A few months ago, we told you about the ongoing battle over freedom of the press in Ecuador. The government of President Rafael Correa was using new media regulations to intimidate political cartoonist Xavier Bonilla, who was told that he could be brought to trial for a cartoon critical of Correa. Recently Bonilla has been getting more attention internationally, as he spoke at an event sponsored by the U.S.-based Center for International Media Assistance and was later featured by Index on Censorship.
First, the relatively good news: Bonilla did not ultimately face trial over a cartoon. But El Universo, the newspaper he works for, was fined 2% of its average monthly sales and directed by the government to print a “correction.” The punishment was carried out by the ominously-named Supercom, the new government media regulator formed under legislation passed last year. According to Index on Censorship, the law that purported to “prohibit censorship, redistribute broadcast fairly and protect the rights of journalists” has actually led to the exact opposite: media organizations and journalists self-censoring out of fear that they could be fined or investigated for printing something that displeased the government. In fact, El Universo has previous experience with official retaliation: in January 2013, before the new law was passed, the newspaper was fined $4 million for alleged libel against Correa.
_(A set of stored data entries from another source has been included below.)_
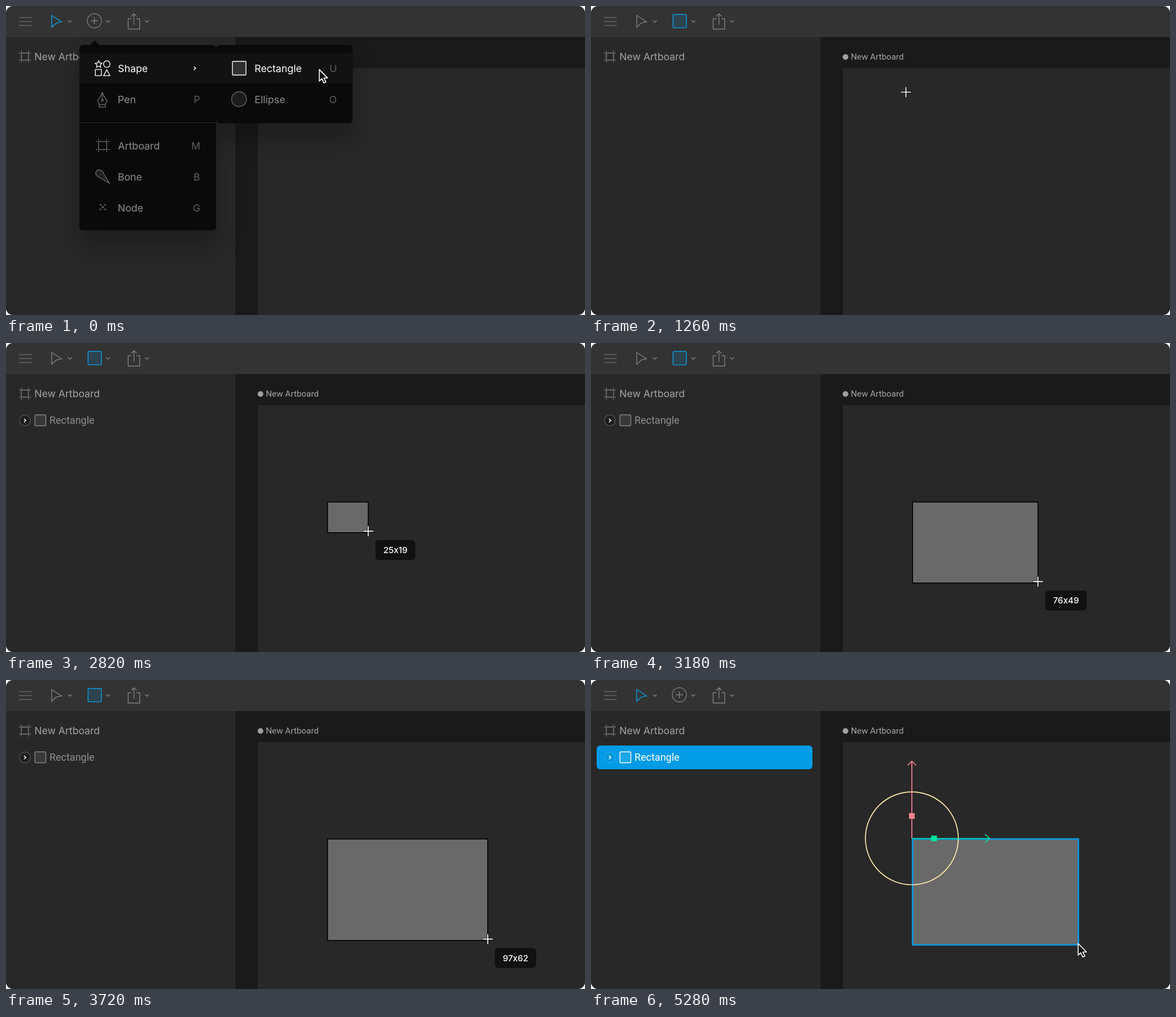
Animation, 1025 px wide and 547 px high, one loop 5370 ms. Source, as an HTML page:

```html
<!DOCTYPE html>
<html lang="en">
<head>
<meta charset="utf-8">
<title>Drawing a rectangle</title>
<style>
  html, body { margin: 0; width: 100%; height: 100%; overflow: hidden; background: #fff; }
  svg { display: block; width: 100vw; height: 100vh; }
  text { font-family: Roboto, sans-serif; }
  .ui { font: 17.8px Inter, sans-serif; }
  .line { fill: none; stroke: #7f7f7f; stroke-width: 1.37; }
  .blue { stroke: #0d9fe4; }
  .white { stroke: #fff; }
  .dim { stroke: #666; }
  .label { fill: #8e8e8e; }
  .hot { fill: #fff; }
  .key { fill: #5e5e5e; text-anchor: end; }
  .shade { filter: drop-shadow(0 28px 20px rgba(0, 0, 0, .25)); }
  .dark { fill: #0a0a0a; }
  .arrow { fill: #111; stroke: #fff; stroke-width: 1.7; stroke-linejoin: round; filter: drop-shadow(0 1px 1px rgba(0, 0, 0, .4)); }
</style>
</head>
<body>
<svg viewBox="0 0 1025 547" preserveAspectRatio="none">
  <defs>
    <clipPath id="card"><rect width="1025" height="547" rx="13"/></clipPath>
    <path id="chevron" class="line" d="M-3.4 -1.6L0 1.7L3.4 -1.6"/>
    <path id="next" d="M-1.6 -3L1.5 0L-1.6 3" fill="none" stroke="#fff" stroke-width="1.6"/>
    <path id="pointer" d="M81 16.8L98.3 28.2L89 30.2L81 37.6Z"/>
    <path id="frame" d="M-6.3 -6.3H6.3V6.3H-6.3Z
      M-6.3 -10.5V-8M6.3 -10.5V-8M-6.3 8V10.5M6.3 8V10.5
      M-10.5 -6.3H-8M-10.5 6.3H-8M8 -6.3H10.5M8 6.3H10.5"/>
    <path id="mouse" class="arrow" d="M0 0V20.6L4.6 16.4L8.2 24L11.8 22.3L8.3 15H14.6Z"/>
  </defs>

  <g clip-path="url(#card)">
    <rect width="1025" height="547" fill="#1a1a1a"/>
    <rect y="55" width="406" height="492" fill="#282828"/>
    <rect x="446" y="110" width="579" height="437" fill="#282828"/>
    <rect width="1025" height="55" fill="#333"/>

    <!-- toolbar -->
    <path class="line dim" d="M23 20.5H45.5M23 27.5H45.5M23 34.5H45.5"/>
    <use href="#chevron" x="113" y="27"/>
    <use href="#chevron" x="181" y="27"/>
    <use href="#chevron" x="249.5" y="27"/>
    <path class="line" d="M222 22.5H216.3V40.7H236.7V22.5H231M226.5 33V14M221.7 18.6L226.5 13.8L231.3 18.6"/>
    <g data-from="750" data-to="4560">
      <use href="#pointer" class="line"/>
      <rect class="line blue" x="145.3" y="15" width="23.6" height="23.6" rx="1.5" style="fill:#2c4350"/>
    </g>
    <g data-from="4560" data-to="750">
      <use href="#pointer" class="line blue"/>
      <path class="line" d="M150.3 26.2H162.7M156.5 20V32.4"/>
      <circle class="line" cx="156.5" cy="26.2" r="12.6"/>
    </g>

    <!-- layers -->
    <use href="#frame" class="line" x="33.5" y="89.5"/>
    <text class="ui" x="50.3" y="96.4" fill="#a3a3a3" style="font-size:17.6px">New Artboard</text>
    <g data-from="2460" data-to="4560">
      <circle cx="33.5" cy="137" r="9.6" fill="#1d1d1d" stroke="#555" stroke-width="1.2"/>
      <use href="#next" x="33.5" y="137"/>
      <rect x="51.2" y="127.2" width="19.3" height="19.3" rx="2" fill="#393939" stroke="#858585" stroke-width="1.4"/>
      <text x="76.9" y="143.2" font-size="18" class="label">Rectangle</text>
    </g>
    <g data-from="4560" data-to="5370">
      <rect x="10" y="116" width="382" height="42" rx="6" fill="#029be5"/>
      <circle cx="33.5" cy="137" r="9.6" fill="#0296dd" stroke="#22a9ea" stroke-width="1.2"/>
      <use href="#next" x="33.5" y="137"/>
      <rect x="51.2" y="127.2" width="19.3" height="19.3" rx="2" fill="#1ca6e8" stroke="#fff" stroke-width="1.4"/>
      <text x="76.9" y="143.2" font-size="18" class="hot">Rectangle</text>
    </g>

    <!-- canvas -->
    <circle cx="450.5" cy="90.3" r="5" fill="#a0a0a0"/>
    <text x="460" y="95.2" font-size="15.2" fill="#a5a5a5">New Artboard</text>
    <rect id="shape" x="569.3" y="281.5" fill="#696969" stroke="#000" stroke-width="1.6"/>
    <g data-from="4560" data-to="5370">
      <rect x="569.3" y="281.5" width="293.5" height="187.3" fill="none" stroke="#0d98de" stroke-width="2.8"/>
      <g fill="none" stroke-width="1.7">
        <circle cx="568" cy="280.3" r="82.2" stroke="#ffe9ac"/>
        <path d="M568 280.5V144M560.8 151L568 143.6L575.2 151" stroke="#ff8096"/>
        <path d="M568 280.5H705M697.5 273.2L705.3 280.5L697.5 287.8" stroke="#00e3a0"/>
      </g>
      <rect x="563" y="235.7" width="10" height="10" fill="#ff8096"/>
      <rect x="602" y="275.5" width="10.4" height="10" fill="#00e3a0"/>
      <use href="#mouse" x="862.4" y="466.5"/>
    </g>

    <!-- menus -->
    <g data-from="0" data-to="750">
      <g class="dark shade">
        <path d="M148 70L155 62.6Q157 60.6 159 62.6L166 70Z"/>
        <rect x="130" y="69" width="242" height="328" rx="6"/>
        <rect x="372" y="69" width="241.5" height="138.5" rx="6"/>
      </g>
      <rect x="130" y="83" width="483.5" height="54" fill="#121212"/>
      <path d="M130 206.5H372" stroke="#292929"/>

      <path class="line white" d="M164 97L165.8 100.8L170 101.4L167 104.3L167.7 108.5L164 106.5L160.3 108.5L161 104.3L158 101.4L162.2 100.8Z
        M158.2 112.4H168.8V123.4H158.2ZM178.4 112.8L184 123.4H172.8Z"/>
      <circle class="line white" cx="178.4" cy="102.8" r="5.8"/>
      <use href="#next" x="334.2" y="110.3"/>
      <g class="line dim">
        <path d="M170.5 152.5C172 158.5 175 162.5 178.8 167L175.5 174.5H165.5L162.2 167C166 162.5 169 158.5 170.5 152.5V165M165 174.5V179H176V174.5"/>
        <circle cx="170.5" cy="167" r="1.7"/>
        <use href="#frame" transform="translate(171 247) scale(1.15)"/>
        <path fill="#222" d="M183 314L161 301C156.7 297 159.5 290 165 290C169 290 171.5 292.5 172.8 296.5Z"/>
        <path d="M167 354V351.5H169.5M173.5 351.5H176V354M176 358V360.5H173.5M169.5 360.5H167V358M169.3 356H173.7M171.5 353.8V358.2"/>
        <circle cx="412.6" cy="165" r="13.2" fill="#1c1c1c"/>
      </g>
      <rect class="line white" x="400.8" y="98" width="24" height="24.3" rx="1.5" style="fill:#303030"/>
      <g id="items"></g>
      <use href="#mouse" x="554.6" y="112.3"/>
    </g>

    <!-- crosshair and size tag -->
    <g id="cross" data-from="750" data-to="4560" fill="none">
      <path d="M-10 0H10M0 -10V10" stroke="#000" stroke-opacity=".55" stroke-width="4"/>
      <path d="M-9 0H9M0 -9V9" stroke="#fff" stroke-width="1.7"/>
    </g>
    <g id="tag" data-from="2460" data-to="4560">
      <rect id="tagBox" height="35.2" rx="5.5" fill="#111"/>
      <text id="size" class="ui hot" x="13.8" y="23.2" style="font-size:15.2px;font-weight:500"></text>
    </g>
  </g>
</svg>
<script>
const LOOP = 5370, STEP = 30;
const LEFT = 569.3, TOP = 281.5, UNIT = 2.915;
const byId = id => document.getElementById(id);

// text, key, left, right, baseline
const items = [
  ['Shape', '', 198, 344, 117.4], ['Pen', 'P', 197.8, 343.5, 172.3],
  ['Artboard', 'M', 198.3, 344, 254.4], ['Bone', 'B', 197.8, 343.5, 309],
  ['Node', 'G', 197.8, 344, 363.8],
  ['Rectangle', 'U', 440, 586, 117.4], ['Ellipse', 'O', 440, 585.5, 172.3]
];
byId('items').innerHTML = items.map(([name, key, x, end, y]) =>
  `<text class="ui ${y < 120 ? 'hot' : 'label'}" x="${x}" y="${y}">${name}</text>` +
  `<text class="ui key" x="${end}" y="${y}">${key}</text>`).join('');

// pointer path: time, x, y
const path = [
  [750, 554.5, 113], [1260, 557.5, 152.5], [1500, 565, 232], [1830, 569.5, 279.5],
  [2460, 569.5, 279.5], [2820, 641.3, 333.2], [2970, 702.5, 368], [3180, 791.3, 422.4],
  [3510, 847.5, 453.5], [3720, 852.8, 458.7], [4050, 860.5, 464.5], [4560, 862.8, 466.4]
];
const slope = (i, k) => (path[i + 1][k] - path[i][k]) / (path[i + 1][0] - path[i][0]);

// monotone tangent at a path point
function tangent(i, k) {
  if (i === 0 || i === path.length - 1) return 0;
  const a = slope(i - 1, k), b = slope(i, k);
  return a * b > 0 ? 2 * a * b / (a + b) : 0;
}

function at(t, k) {
  let i = 0;
  while (i < path.length - 2 && t >= path[i + 1][0]) i++;
  const [t0, t1] = [path[i][0], path[i + 1][0]];
  const d = t1 - t0, u = Math.min(1, Math.max(0, (t - t0) / d)), v = 1 - u;
  return path[i][k] * v * v * (1 + 2 * u) + path[i + 1][k] * u * u * (3 - 2 * u)
    + d * u * v * (tangent(i, k) * v - tangent(i + 1, k) * u);
}

const timed = [...document.querySelectorAll('[data-from]')].map(el =>
  ({ el, from: +el.dataset.from, to: +el.dataset.to }));
const show = (el, on) => el.setAttribute('visibility', on ? 'visible' : 'hidden');

function draw(t) {
  for (const { el, from, to } of timed)
    show(el, from < to ? t >= from && t < to : t >= from || t < to);

  const x = at(t, 1), y = at(t, 2);
  const w = Math.max(0, x - LEFT), h = Math.max(0, y + 2.5 - TOP);
  byId('cross').setAttribute('transform', `translate(${x} ${y})`);

  const shape = byId('shape');
  show(shape, t > 2460 && w > 0.5);
  shape.setAttribute('width', w);
  shape.setAttribute('height', h);

  const size = byId('size');
  size.textContent = Math.round(w / UNIT) + 'x' + Math.round(h / UNIT);
  byId('tagBox').setAttribute('width', size.getComputedTextLength() + 27.6);
  byId('tag').setAttribute('transform', `translate(${x + 12.8} ${y + 15.8})`);
}

let start;
function tick(now) {
  start ??= now;
  draw(Math.floor((now - start) % LOOP / STEP) * STEP);
  requestAnimationFrame(tick);
}
draw(0);
requestAnimationFrame(tick);
</script>
</body>
</html>
```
When Bonilla spoke at CIMA’s Washington, D.C. headquarters last week, he stressed that “humor is a mechanism to overcome censorship.” Indeed, from protest signs in Tahrir Square to memes on Sina Weibo, humor often plays a serious role in resisting and circumventing censorship and other government oppressions. Political cartoons are of course the original humorous political statement, and they too often come under fire from authoritarian governments that grasp their influence. Although Bonilla escaped prosecution for the time being, he continues to risk his freedom and his livelihood every time he illustrates his opinion and shares it with the Ecuadorian public.
If you’d like to watch the full CIMA presentation (mostly in Spanish), it’s available on their website over here.
Contributing Editor Maren Williams is a reference librarian who enjoys free speech and rescue dogs.